=== Begin Enclosure ===
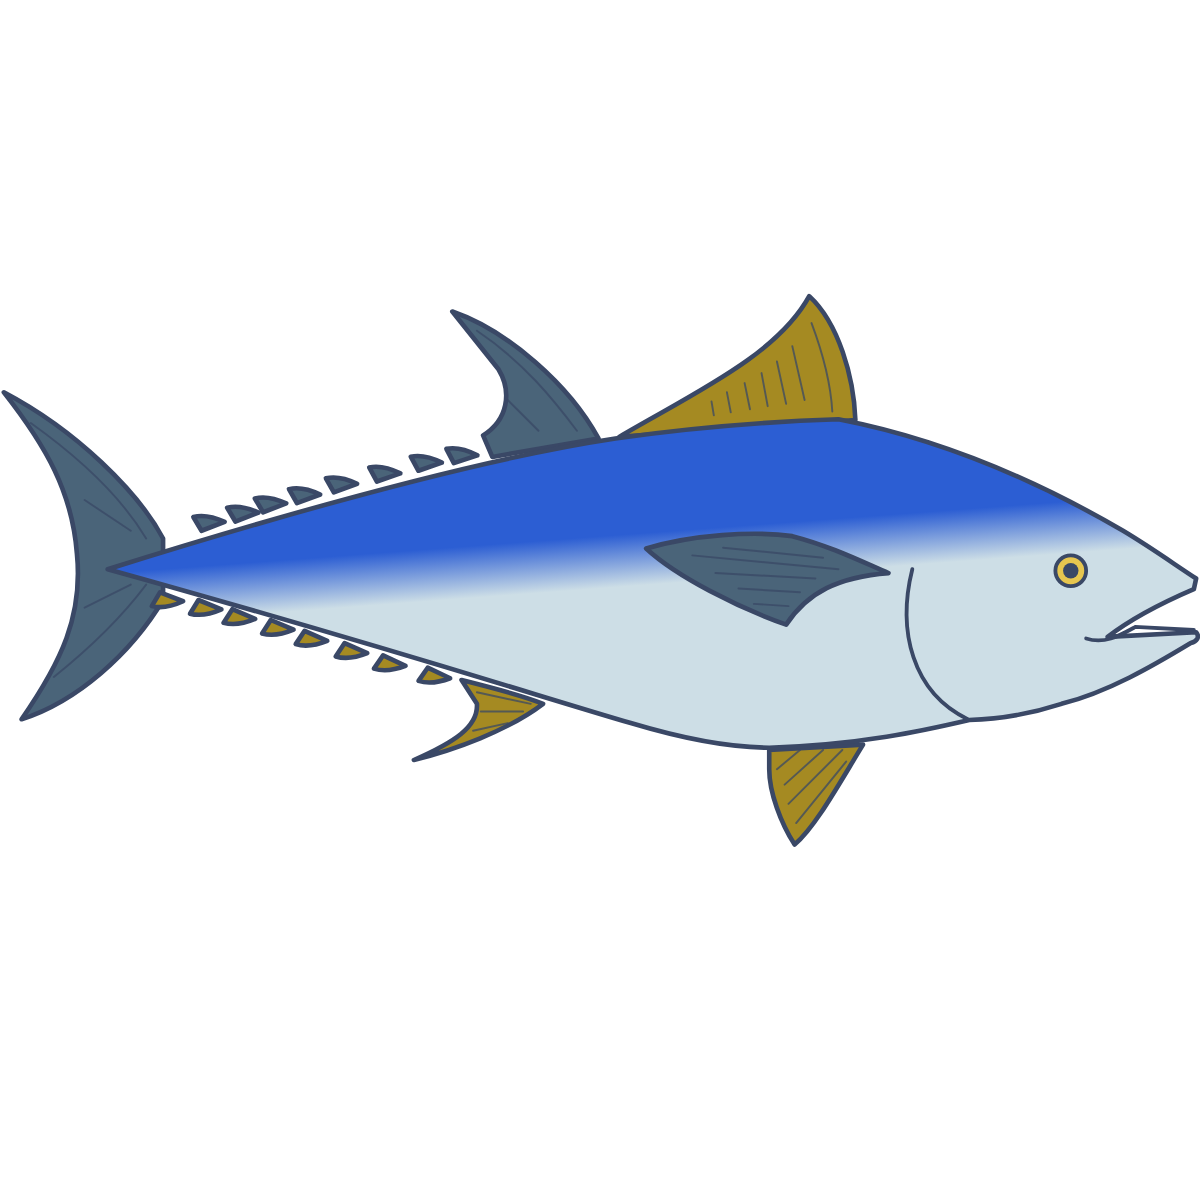
<!DOCTYPE html>
<html lang="en">
<head>
<meta charset="utf-8">
<title>Tuna</title>
<style>
  :root {
    --ink: #3a4866;
    --back-blue: #2c5ed3;
    --belly-silver: #cddee6;
    --fin-slate: #4a6479;
    --fin-gold: #a58a22;
    --eye-gold: #e7c64f;
    --paper: #ffffff;
  }
  html, body { margin: 0; padding: 0; overflow: hidden; background: var(--paper); }
  .canvas { width: 1200px; height: 1200px; display: block; }
  .outline { stroke: var(--ink); stroke-width: 6; stroke-linejoin: round; stroke-linecap: round; }
  .fin-slate { fill: var(--fin-slate); }
  .fin-gold { fill: var(--fin-gold); }
  .ray { fill: none; stroke: var(--ink); stroke-width: 2.5; stroke-linecap: round; opacity: .75; }
  .line { fill: none; stroke: var(--ink); stroke-width: 5; stroke-linecap: round; }
</style>
</head>
<body>
<svg class="canvas" viewBox="0 0 1560 1560" xmlns="http://www.w3.org/2000/svg" role="img" aria-label="Tuna fish illustration">
  <defs>
    <linearGradient id="body-shade" gradientUnits="userSpaceOnUse" x1="900" y1="640" x2="912" y2="800">
      <stop offset="0.3" stop-color="var(--back-blue)"/>
      <stop offset="0.72" stop-color="var(--belly-silver)"/>
    </linearGradient>
    <path id="finlet" d="M0,0 L-6,-20 C8,-20 22,-12 32,-4 Z"/>
  </defs>

  <g id="tail-fin">
    <path class="fin-slate outline" d="M5,510 C100,560 180,640 212,700 L212,780 C170,850 100,912 28,935 C80,860 108,800 100,720 C94,640 60,580 5,510 Z"/>
    <path class="ray" d="M40,550 C110,600 160,650 190,700 M70,880 C120,840 160,800 190,760 M110,650 L170,690 M110,790 L170,760"/>
  </g>

  <g id="top-finlets" class="fin-slate outline" stroke-width="4">
    <use href="#finlet" transform="translate(262,690) rotate(-14)"/>
    <use href="#finlet" transform="translate(306,678) rotate(-14)"/>
    <use href="#finlet" transform="translate(342,666) rotate(-14)"/>
    <use href="#finlet" transform="translate(386,654) rotate(-13)"/>
    <use href="#finlet" transform="translate(434,640) rotate(-13)"/>
    <use href="#finlet" transform="translate(490,626) rotate(-12)"/>
    <use href="#finlet" transform="translate(544,612) rotate(-12)"/>
    <use href="#finlet" transform="translate(590,602) rotate(-11)"/>
  </g>

  <g id="bottom-finlets" class="fin-gold outline" stroke-width="4">
    <use href="#finlet" transform="translate(208,770) rotate(14) scale(1,-1)"/>
    <use href="#finlet" transform="translate(258,780) rotate(15) scale(1,-1)"/>
    <use href="#finlet" transform="translate(302,792) rotate(16) scale(1,-1)"/>
    <use href="#finlet" transform="translate(352,806) rotate(16) scale(1,-1)"/>
    <use href="#finlet" transform="translate(396,820) rotate(17) scale(1,-1)"/>
    <use href="#finlet" transform="translate(448,836) rotate(17) scale(1,-1)"/>
    <use href="#finlet" transform="translate(498,852) rotate(18) scale(1,-1)"/>
    <use href="#finlet" transform="translate(556,868) rotate(18) scale(1,-1)"/>
  </g>

  <g id="second-dorsal-fin">
    <path class="fin-slate outline" d="M588,405 C660,430 740,500 778,570 L640,594 L628,566 C660,546 666,510 648,480 Z"/>
    <path class="ray" d="M620,430 C680,470 720,520 750,560 M660,520 L700,560"/>
  </g>

  <g id="first-dorsal-fin">
    <path class="fin-gold outline" d="M805,568 C900,512 1010,462 1052,385 C1090,420 1110,490 1112,546 Z"/>
    <path class="ray" d="M1055,420 C1070,460 1080,500 1082,535 M1030,450 L1046,520 M1010,470 L1022,525 M990,485 L998,528 M968,498 L975,532 M945,510 L950,536 M925,522 L928,540"/>
  </g>

  <g id="anal-fin">
    <path class="fin-gold outline" d="M600,884 C640,894 680,904 706,915 C660,950 590,975 538,988 C590,965 622,945 620,915 Z"/>
    <path class="ray" d="M620,900 L690,915 M625,925 L680,925 M615,950 L660,940"/>
  </g>

  <g id="pelvic-fin">
    <path class="fin-gold outline" d="M1000,975 L1122,968 C1090,1020 1060,1075 1033,1098 C1015,1070 1000,1030 1000,1000 Z"/>
    <path class="ray" d="M1010,1000 L1040,975 M1020,1020 L1070,975 M1025,1045 L1095,975 M1035,1070 L1100,990"/>
  </g>

  <g id="body">
    <path class="outline" fill="url(#body-shade)" d="M140,740 C300,690 600,600 800,570 C900,556 1000,548 1090,545 C1220,570 1340,620 1460,690 C1500,714 1530,736 1555,752 L1552,766 C1510,784 1470,805 1440,828 L1555,822 C1560,828 1556,834 1548,836 C1500,865 1440,900 1380,915 C1340,928 1300,935 1260,936 C1200,950 1120,968 1000,972 C940,972 880,958 820,940 C700,905 500,840 140,740 Z"/>
    <path class="line" d="M1186,740 C1166,820 1186,900 1258,935"/>
    <path class="line" d="M1412,830 C1436,838 1456,826 1476,815 L1552,819"/>
  </g>

  <g id="pectoral-fin">
    <path class="fin-slate outline" d="M840,713 C900,695 980,690 1030,697 C1080,710 1120,730 1155,745 C1090,750 1050,770 1022,812 C960,790 880,750 840,713 Z"/>
    <path class="ray" d="M900,722 L1090,740 M930,745 L1060,752 M960,765 L1040,770 M980,785 L1025,788 M940,712 L1070,725"/>
  </g>

  <g id="eye">
    <circle cx="1392" cy="742" r="20" fill="var(--eye-gold)" stroke="var(--ink)" stroke-width="5"/>
    <circle cx="1392" cy="742" r="10" fill="var(--ink)"/>
  </g>
</svg>
</body>
</html>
=== End Enclosure ===
**WORK INSTRUCTION**
Copy each line of the material above exactly, but not the images.

**OUTPUT BELOW**
<!DOCTYPE html>
<html lang="en">
<head>
<meta charset="utf-8">
<title>Tuna</title>
<style>
  :root {
    --ink: #3a4866;
    --back-blue: #2c5ed3;
    --belly-silver: #cddee6;
    --fin-slate: #4a6479;
    --fin-gold: #a58a22;
    --eye-gold: #e7c64f;
    --paper: #ffffff;
  }
  html, body { margin: 0; padding: 0; overflow: hidden; background: var(--paper); }
  .canvas { width: 1200px; height: 1200px; display: block; }
  .outline { stroke: var(--ink); stroke-width: 6; stroke-linejoin: round; stroke-linecap: round; }
  .fin-slate { fill: var(--fin-slate); }
  .fin-gold { fill: var(--fin-gold); }
  .ray { fill: none; stroke: var(--ink); stroke-width: 2.5; stroke-linecap: round; opacity: .75; }
  .line { fill: none; stroke: var(--ink); stroke-width: 5; stroke-linecap: round; }
</style>
</head>
<body>
<svg class="canvas" viewBox="0 0 1560 1560" xmlns="http://www.w3.org/2000/svg" role="img" aria-label="Tuna fish illustration">
  <defs>
    <linearGradient id="body-shade" gradientUnits="userSpaceOnUse" x1="900" y1="640" x2="912" y2="800">
      <stop offset="0.3" stop-color="var(--back-blue)"/>
      <stop offset="0.72" stop-color="var(--belly-silver)"/>
    </linearGradient>
    <path id="finlet" d="M0,0 L-6,-20 C8,-20 22,-12 32,-4 Z"/>
  </defs>

  <g id="tail-fin">
    <path class="fin-slate outline" d="M5,510 C100,560 180,640 212,700 L212,780 C170,850 100,912 28,935 C80,860 108,800 100,720 C94,640 60,580 5,510 Z"/>
    <path class="ray" d="M40,550 C110,600 160,650 190,700 M70,880 C120,840 160,800 190,760 M110,650 L170,690 M110,790 L170,760"/>
  </g>

  <g id="top-finlets" class="fin-slate outline" stroke-width="4">
    <use href="#finlet" transform="translate(262,690) rotate(-14)"/>
    <use href="#finlet" transform="translate(306,678) rotate(-14)"/>
    <use href="#finlet" transform="translate(342,666) rotate(-14)"/>
    <use href="#finlet" transform="translate(386,654) rotate(-13)"/>
    <use href="#finlet" transform="translate(434,640) rotate(-13)"/>
    <use href="#finlet" transform="translate(490,626) rotate(-12)"/>
    <use href="#finlet" transform="translate(544,612) rotate(-12)"/>
    <use href="#finlet" transform="translate(590,602) rotate(-11)"/>
  </g>

  <g id="bottom-finlets" class="fin-gold outline" stroke-width="4">
    <use href="#finlet" transform="translate(208,770) rotate(14) scale(1,-1)"/>
    <use href="#finlet" transform="translate(258,780) rotate(15) scale(1,-1)"/>
    <use href="#finlet" transform="translate(302,792) rotate(16) scale(1,-1)"/>
    <use href="#finlet" transform="translate(352,806) rotate(16) scale(1,-1)"/>
    <use href="#finlet" transform="translate(396,820) rotate(17) scale(1,-1)"/>
    <use href="#finlet" transform="translate(448,836) rotate(17) scale(1,-1)"/>
    <use href="#finlet" transform="translate(498,852) rotate(18) scale(1,-1)"/>
    <use href="#finlet" transform="translate(556,868) rotate(18) scale(1,-1)"/>
  </g>

  <g id="second-dorsal-fin">
    <path class="fin-slate outline" d="M588,405 C660,430 740,500 778,570 L640,594 L628,566 C660,546 666,510 648,480 Z"/>
    <path class="ray" d="M620,430 C680,470 720,520 750,560 M660,520 L700,560"/>
  </g>

  <g id="first-dorsal-fin">
    <path class="fin-gold outline" d="M805,568 C900,512 1010,462 1052,385 C1090,420 1110,490 1112,546 Z"/>
    <path class="ray" d="M1055,420 C1070,460 1080,500 1082,535 M1030,450 L1046,520 M1010,470 L1022,525 M990,485 L998,528 M968,498 L975,532 M945,510 L950,536 M925,522 L928,540"/>
  </g>

  <g id="anal-fin">
    <path class="fin-gold outline" d="M600,884 C640,894 680,904 706,915 C660,950 590,975 538,988 C590,965 622,945 620,915 Z"/>
    <path class="ray" d="M620,900 L690,915 M625,925 L680,925 M615,950 L660,940"/>
  </g>

  <g id="pelvic-fin">
    <path class="fin-gold outline" d="M1000,975 L1122,968 C1090,1020 1060,1075 1033,1098 C1015,1070 1000,1030 1000,1000 Z"/>
    <path class="ray" d="M1010,1000 L1040,975 M1020,1020 L1070,975 M1025,1045 L1095,975 M1035,1070 L1100,990"/>
  </g>

  <g id="body">
    <path class="outline" fill="url(#body-shade)" d="M140,740 C300,690 600,600 800,570 C900,556 1000,548 1090,545 C1220,570 1340,620 1460,690 C1500,714 1530,736 1555,752 L1552,766 C1510,784 1470,805 1440,828 L1555,822 C1560,828 1556,834 1548,836 C1500,865 1440,900 1380,915 C1340,928 1300,935 1260,936 C1200,950 1120,968 1000,972 C940,972 880,958 820,940 C700,905 500,840 140,740 Z"/>
    <path class="line" d="M1186,740 C1166,820 1186,900 1258,935"/>
    <path class="line" d="M1412,830 C1436,838 1456,826 1476,815 L1552,819"/>
  </g>

  <g id="pectoral-fin">
    <path class="fin-slate outline" d="M840,713 C900,695 980,690 1030,697 C1080,710 1120,730 1155,745 C1090,750 1050,770 1022,812 C960,790 880,750 840,713 Z"/>
    <path class="ray" d="M900,722 L1090,740 M930,745 L1060,752 M960,765 L1040,770 M980,785 L1025,788 M940,712 L1070,725"/>
  </g>

  <g id="eye">
    <circle cx="1392" cy="742" r="20" fill="var(--eye-gold)" stroke="var(--ink)" stroke-width="5"/>
    <circle cx="1392" cy="742" r="10" fill="var(--ink)"/>
  </g>
</svg>
</body>
</html>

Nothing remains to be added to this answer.